• [WORK REQUIRED]
The entries below hold a line with "384 207 392" and a line with "317C207 326 206". Return those lines and all that lie between them, exactly and only.

• [GIVEN DATA]
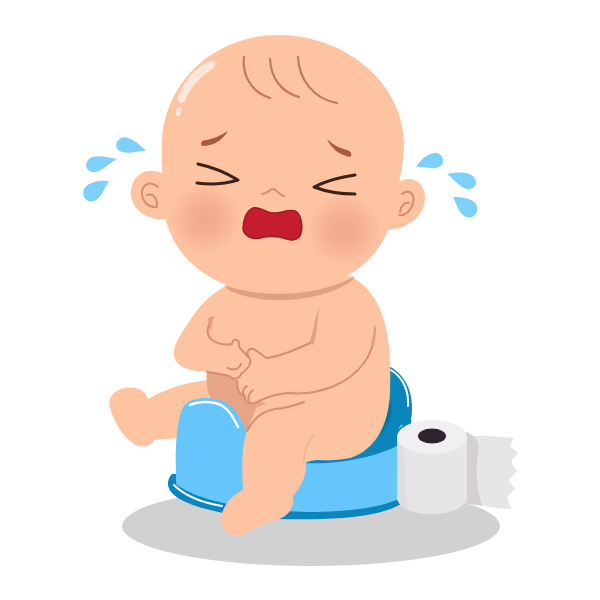
<!DOCTYPE html>
<html lang="en">
<head>
<meta charset="utf-8">
<title>Crying baby on a potty</title>
<style>
:root {
  --skin: #fec4a1;
  --skin-shade: #e39f82;
  --skin-line: #d98d70;
  --brow: #a9593c;
  --eye: #3b2219;
  --mouth: #c41e2e;
  --mouth-edge: #9c1a22;
  --tear: #7cd0fa;
  --potty: #66c5fb;
  --potty-dark: #0a86bd;
  --potty-deep: #0673a5;
  --paper: #e7e5e7;
  --paper-shade: #d3cfd2;
  --core: #2d2430;
  --ground: #d1d1d1;
}
html, body { margin: 0; background: #fff; overflow: hidden; }
svg { display: block; width: 600px; height: 600px; }
.skin { fill: var(--skin); }
.shade { fill: var(--skin-shade); }
.line { fill: none; stroke: var(--skin-line); stroke-width: 2; stroke-linecap: round; stroke-linejoin: round; }
.hair { fill: none; stroke: #c47a5a; stroke-width: 2.2; stroke-linecap: round; }
.eye { fill: none; stroke: var(--eye); stroke-width: 3; stroke-linecap: round; stroke-linejoin: round; }
.brow { fill: var(--brow); }
.tears { fill: var(--tear); }
.shine { fill: none; stroke: #fff; stroke-linecap: round; }
</style>
</head>
<body>
<svg viewBox="0 0 600 600" role="img" aria-label="Crying baby holding its tummy on a blue potty, next to a toilet roll">
  <defs>
    <radialGradient id="blush">
      <stop offset="0" stop-color="#f3a78a"/>
      <stop offset=".45" stop-color="#f3a78a" stop-opacity=".7"/>
      <stop offset="1" stop-color="#f3a78a" stop-opacity="0"/>
    </radialGradient>
  </defs>

  <ellipse id="ground" cx="311" cy="526" rx="189" ry="40" fill="var(--ground)"/>

  <g id="potty-back">
    <path fill="var(--potty-dark)" d="M372 361C398 364 413 384 412 410C412 426 404 438 394 446L330 462L340 400Z"/>
    <path fill="var(--potty-deep)" d="M386 396C396 404 393 424 376 438L350 450Z"/>
    <path class="shine" stroke-width="2" d="M391 370C404 378 409 392 408 406"/>
    <path fill="none" stroke="var(--potty)" stroke-width="2.5" d="M402 425C398 434 390 441 380 446"/>
  </g>

  <g id="far-leg">
    <path class="skin" d="M212 380C190 381 167 388 148 399C146 390 136 386 125 388C113 390 107 399 110 408C114 422 123 437 134 444C142 449 152 446 154 440C172 439 190 437 206 434L240 410Z"/>
  </g>

  <g id="potty">
    <path fill="var(--potty-dark)" d="M172 474C165 482 167 491 178 498C206 515 268 521 322 519C357 518 389 513 402 503L400 470Z"/>
    <path fill="var(--potty)" d="M176 474C175 447 177 416 184 406C190 398 204 397 216 399C231 401 239 414 248 432C270 455 302 462 332 461C362 459 386 452 404 440C406 460 407 480 404 496C385 508 345 512 308 512C254 511 198 502 176 484Z"/>
    <path fill="var(--potty-dark)" d="M292 454C326 464 378 452 411 418C412 428 408 438 402 443C380 457 332 467 292 462Z"/>
    <path class="shine" stroke-width="2.4" d="M190 405C199 401 212 401 221 405C230 410 234 419 238 427"/>
    <path class="shine" stroke-width="2" d="M174 485C186 497 204 503 222 506"/>
    <circle cx="232" cy="507" r="1.2" fill="#fff"/>
  </g>

  <g id="body">
    <path class="skin" d="M230 284C212 292 199 306 189 322C178 338 171 349 175 359C179 369 193 371 207 372C206 384 207 393 211 399C228 398 238 410 248 433C276 459 318 464 350 458C376 450 389 424 390 392C391 360 390 331 379 307C372 292 362 282 350 276Z"/>
    <path class="shade" d="M207 372C206 384 207 392 211 399C229 399 238 412 247 431C253 421 261 413 272 409L296 404C272 407 250 402 237 388L236 376L212 366Z" opacity=".85"/>
    <path class="shade" d="M224 285C260 298 316 298 355 276L352 281C318 304 262 305 230 291Z"/>
    <path class="skin" d="M256 408C278 397 314 396 336 410L346 450C326 461 307 460 306 463C307 475 301 487 293 496C295 509 286 519 274 520C262 524 250 532 241 535C229 537 219 529 221 518C223 505 232 495 243 490C242 470 241 448 247 431Z"/>
    <path class="line" d="M247 431C253 419 262 411 275 409C288 408 296 405 304 402" stroke-width="1.5"/>
    <path class="line" d="M304 462C304 450 308 441 314 435" stroke-width="1.2" opacity=".3"/>
  </g>

  <g id="arms">
    <path class="skin" d="M207 340C216 344 225 345 232 344C239 339 243 342 240 347L246 355C250 362 249 372 245 377C240 383 232 379 229 375C215 371 198 371 188 368Z"/>
    <path class="skin" d="M321 300C309 314 315 332 310 342C294 350 278 356 266 358L254 349C249 347 245 350 248 356L249 364C242 372 238 380 237 387C238 394 242 397 245 396C245 403 253 406 260 401C268 397 278 394 287 393C316 395 344 383 362 365C372 352 377 337 378 321Z"/>
    <path class="line" d="M213 317C207 326 206 334 211 339C218 345 226 345 232 344C233 338 239 339 239 344C238 350 246 352 248 357"/>
    <path class="line" d="M317 318C314 329 314 336 310 343C293 351 278 357 266 358C262 355 258 351 253 349C247 348 246 354 250 359C252 365 246 370 241 374"/>
    <path class="line" d="M207 372C217 373 224 375 229 376C234 381 240 378 241 374M228 368C234 371 239 369 241 364M237 381C237 389 239 395 245 396C244 403 251 406 259 401C267 397 277 394 288 393C322 396 350 382 364 363C372 352 375 340 375 328" stroke-width="1.8"/>
    <path class="line" d="M247 386C242 389 242 394 245 396M253 390C248 394 247 400 250 403" stroke-width="1.4"/>
    <path class="shade" d="M208 318L214 316L210 333Z M310 342C314 332 313 319 322 303C315 315 319 333 313 345Z M376 323L371 344L374 346Z"/>
  </g>

  <g id="toilet-roll">
    <path fill="var(--paper)" d="M466 437C483 434 499 437 514 438L510 446L518 453L511 462L517 471L509 480L515 489L507 497L511 509C494 509 479 504 464 503Z"/>
    <path fill="var(--paper-shade)" d="M462 431C474 434 481 441 478 453C475 471 477 489 482 506L463 503Z"/>
    <path fill="var(--paper)" d="M397 437V499C400 509 414 514 432 514C450 514 464 508 467 499V437Z"/>
    <path fill="#dad7da" d="M397 437V499C399 504 403 508 409 510C404 490 405 464 404 446Z" opacity=".6"/>
    <ellipse cx="432" cy="437" rx="35" ry="17" fill="#f1eff1"/>
    <ellipse cx="432" cy="436" rx="14" ry="7.5" fill="var(--core)"/>
  </g>

  <g id="head">
    <path class="skin" d="M164 174C149 166 133 173 131 190C129 208 146 222 168 219Z"/>
    <path class="skin" d="M399 182C412 174 425 183 425 198C425 216 407 230 386 230Z"/>
    <path class="skin" d="M278 35C218 35 166 78 162 140C161 160 163 180 163 200C165 255 211 292 271 293C335 294 380 265 391 220C396 194 404 169 404 142C402 81 344 35 278 35Z"/>
    <path class="line" d="M158 187C149 180 142 185 142 193C142 202 149 208 157 207M147 195C153 193 157 198 157 205"/>
    <path class="line" d="M402 194C410 188 415 195 413 203C411 211 405 216 399 215M409 203C404 202 401 206 400 212"/>
    <path fill="#fff" opacity=".6" d="M212 61C218 62 216 67 211 70C198 78 190 89 185 101C182 105 177 103 178 98C183 81 197 65 212 61Z"/>
    <path fill="#fff" opacity=".6" d="M178 107C182 107 182 111 180 115C176 118 174 114 178 107Z"/>
    <path class="hair" d="M244 57C242 75 251 92 270 98M270 59C271 78 281 92 299 97M298 57C299 80 314 99 337 103"/>
  </g>

  <g id="face">
    <circle cx="205" cy="219" r="36" fill="url(#blush)"/>
    <circle cx="344" cy="230" r="37" fill="url(#blush)"/>
    <path class="brow" d="M228 131C222 141 213 146 202 146C200 143 202 140 206 140C214 139 221 135 228 131Z"/>
    <path class="brow" d="M327 139C331 148 339 155 350 157C353 155 351 151 347 150C339 148 332 144 327 139Z"/>
    <path class="eye" d="M198 164C212 167 225 172 238 180C225 184 211 185 197 183"/>
    <path class="eye" d="M355 175C340 177 326 181 314 187C327 192 341 194 355 194"/>
    <path class="line" d="M262 194C268 194 269 189 273 189C277 189 278 195 284 196"/>
    <path fill="var(--mouth)" stroke="var(--mouth-edge)" stroke-width="1.5" stroke-linejoin="round" d="M253 208C261 206 265 213 273 213C281 214 287 209 295 211C301 214 303 225 301 233C299 240 293 241 287 239C278 236 268 236 260 238C252 240 244 236 243 229C243 221 246 211 253 208Z"/>
  </g>

  <g id="tears" class="tears">
    <path d="M146 151C138 143 128 135 121 138C114 142 115 150 122 152C130 154 138 151 146 151Z"/>
    <path d="M117 159C107 157 95 154 89 159C83 165 87 173 95 172C103 171 109 163 117 159Z"/>
    <path d="M109 181C99 180 88 182 84 189C81 197 87 203 94 201C102 198 104 188 109 181Z"/>
    <path d="M416 167C421 159 429 152 437 153C445 156 445 164 439 167C432 170 424 166 416 167Z"/>
    <path d="M447 174C456 172 468 171 474 177C479 184 474 190 467 189C459 187 454 179 447 174Z"/>
    <path d="M453 197C462 197 474 198 477 206C479 214 473 219 466 217C458 213 457 204 453 197Z"/>
  </g>
</svg>
</body>
</html>
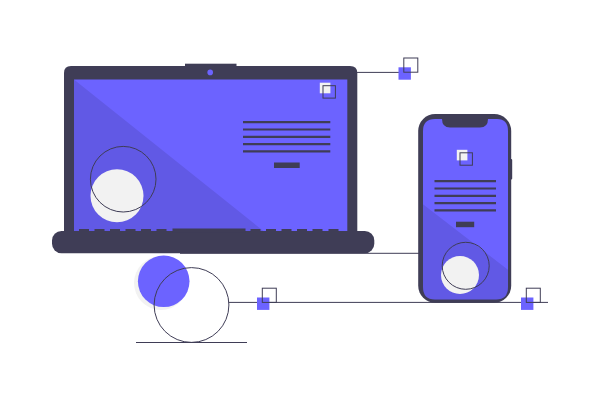
<!DOCTYPE html>
<html lang="en">
<head>
<meta charset="utf-8">
<title>Laptop and phone illustration</title>
<style>
:root { --violet: #6c63ff; --ink: #3f3d56; --pale: #f2f2f2; --paper: #ffffff; }
html, body { margin: 0; background: var(--paper); overflow: hidden; }
.illustration { display: block; width: 600px; height: 400px; }
.ink { fill: var(--ink); }
.violet { fill: var(--violet); }
.pale { fill: var(--pale); }
.shade { fill: #000; opacity: .1; }
.outline { fill: none; stroke: var(--ink); stroke-width: 1; }
.text-lines { stroke: var(--ink); stroke-width: 2.2; }
</style>
</head>
<body>
<svg class="illustration" viewBox="0 0 600 400" role="img" aria-label="A laptop and a phone showing the same page, joined by thin lines">
  <defs>
    <g id="node">
      <rect class="violet" x="0" y="9.3" width="12.4" height="12.4"/>
      <rect class="outline" x="5.3" y="0" width="14" height="14.2"/>
    </g>
    <g id="screen-mark">
      <rect class="pale" width="10.6" height="10.6"/>
      <rect class="outline" x="3.2" y="3" width="12.4" height="12.4"/>
    </g>
    <clipPath id="phone-screen">
      <path d="M435 119H442Q442 127.500 450 127.500H480Q488 127.500 488 119H497Q508 119 508 131V287Q508 299.500 496 299.500H435Q423 299.500 423 287V131Q423 119 435 119Z"/>
    </clipPath>
  </defs>

  <g id="connectors">
    <path class="outline" d="M356 72.400H400M180 253.300H420M229 302.400H548M136 342.500H247"/>
    <use href="#node" x="398.500" y="58"/>
    <use href="#node" x="257" y="288.200"/>
    <use href="#node" x="521" y="288.200"/>
  </g>

  <g id="floor-circles">
    <circle class="pale" cx="161" cy="283" r="27"/>
    <circle class="violet" cx="163.700" cy="281.300" r="25.800"/>
    <circle class="outline" cx="191.500" cy="305" r="37.400"/>
  </g>

  <g id="laptop">
    <rect class="ink" x="185" y="63.700" width="51.500" height="6"/>
    <path class="ink" d="M71 66H350Q357.300 66 357.300 73V236H64V73Q64 66 71 66Z"/>
    <circle class="violet" cx="210.200" cy="72.400" r="2.800"/>
    <rect class="violet" x="74" y="79.500" width="273.300" height="152"/>
    <path class="shade" d="M74 79.500L264 231.500H74Z"/>
    <rect class="ink" x="52" y="231" width="322.300" height="22.300" rx="9.500"/>
    <g id="hinge">
      <rect class="ink" x="172.500" y="228.500" width="73" height="4"/>
      <path class="ink" d="M79 229h10v3h-10zM94.500 229h10v3h-10zM110 229h10v3h-10zM125.500 229h10v3h-10zM141 229h10v3h-10zM156.500 229h10v3h-10zM250.500 229h10v3h-10zM266 229h10v3h-10zM281.500 229h10v3h-10zM297 229h10v3h-10zM312.500 229h10v3h-10zM328.500 229h10v3h-10z"/>
    </g>
    <use href="#screen-mark" x="319.800" y="82.700"/>
    <path class="text-lines" d="M243 122.200H330.300M243 129.500H330.300M243 136.800H330.300M243 144.100H330.300M243 151.400H330.300"/>
    <rect class="ink" x="274" y="162.500" width="25.700" height="5.500"/>
    <circle class="pale" cx="117" cy="195.800" r="26.500"/>
    <circle class="outline" cx="123.200" cy="179.200" r="32.800"/>
  </g>

  <g id="phone">
    <rect class="ink" x="509" y="159" width="3.200" height="20.500" rx="1"/>
    <rect class="ink" x="418.200" y="114" width="93" height="188.700" rx="17"/>
    <g clip-path="url(#phone-screen)">
      <rect class="violet" x="422" y="118" width="87" height="183"/>
      <path class="shade" d="M422 203.500L509 270.500V301H422Z"/>
    </g>
    <use href="#screen-mark" x="456.800" y="149.800"/>
    <path class="text-lines" d="M434.500 181.200H496M434.500 188.500H496M434.500 195.800H496M434.500 203.100H496M434.500 210.400H496"/>
    <rect class="ink" x="456" y="221.700" width="18.200" height="5.500"/>
    <circle class="pale" cx="460" cy="275" r="19"/>
    <circle class="outline" cx="465.700" cy="265.800" r="23.500"/>
  </g>
</svg>
</body>
</html>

• [TASK RESPONSE]
    <path class="shade" d="M207 372C206 384 207 392 211 399C229 399 238 412 247 431C253 421 261 413 272 409L296 404C272 407 250 402 237 388L236 376L212 366Z" opacity=".85"/>
    <path class="shade" d="M224 285C260 298 316 298 355 276L352 281C318 304 262 305 230 291Z"/>
    <path class="skin" d="M256 408C278 397 314 396 336 410L346 450C326 461 307 460 306 463C307 475 301 487 293 496C295 509 286 519 274 520C262 524 250 532 241 535C229 537 219 529 221 518C223 505 232 495 243 490C242 470 241 448 247 431Z"/>
    <path class="line" d="M247 431C253 419 262 411 275 409C288 408 296 405 304 402" stroke-width="1.5"/>
    <path class="line" d="M304 462C304 450 308 441 314 435" stroke-width="1.2" opacity=".3"/>
  </g>

  <g id="arms">
    <path class="skin" d="M207 340C216 344 225 345 232 344C239 339 243 342 240 347L246 355C250 362 249 372 245 377C240 383 232 379 229 375C215 371 198 371 188 368Z"/>
    <path class="skin" d="M321 300C309 314 315 332 310 342C294 350 278 356 266 358L254 349C249 347 245 350 248 356L249 364C242 372 238 380 237 387C238 394 242 397 245 396C245 403 253 406 260 401C268 397 278 394 287 393C316 395 344 383 362 365C372 352 377 337 378 321Z"/>
    <path class="line" d="M213 317C207 326 206 334 211 339C218 345 226 345 232 344C233 338 239 339 239 344C238 350 246 352 248 357"/>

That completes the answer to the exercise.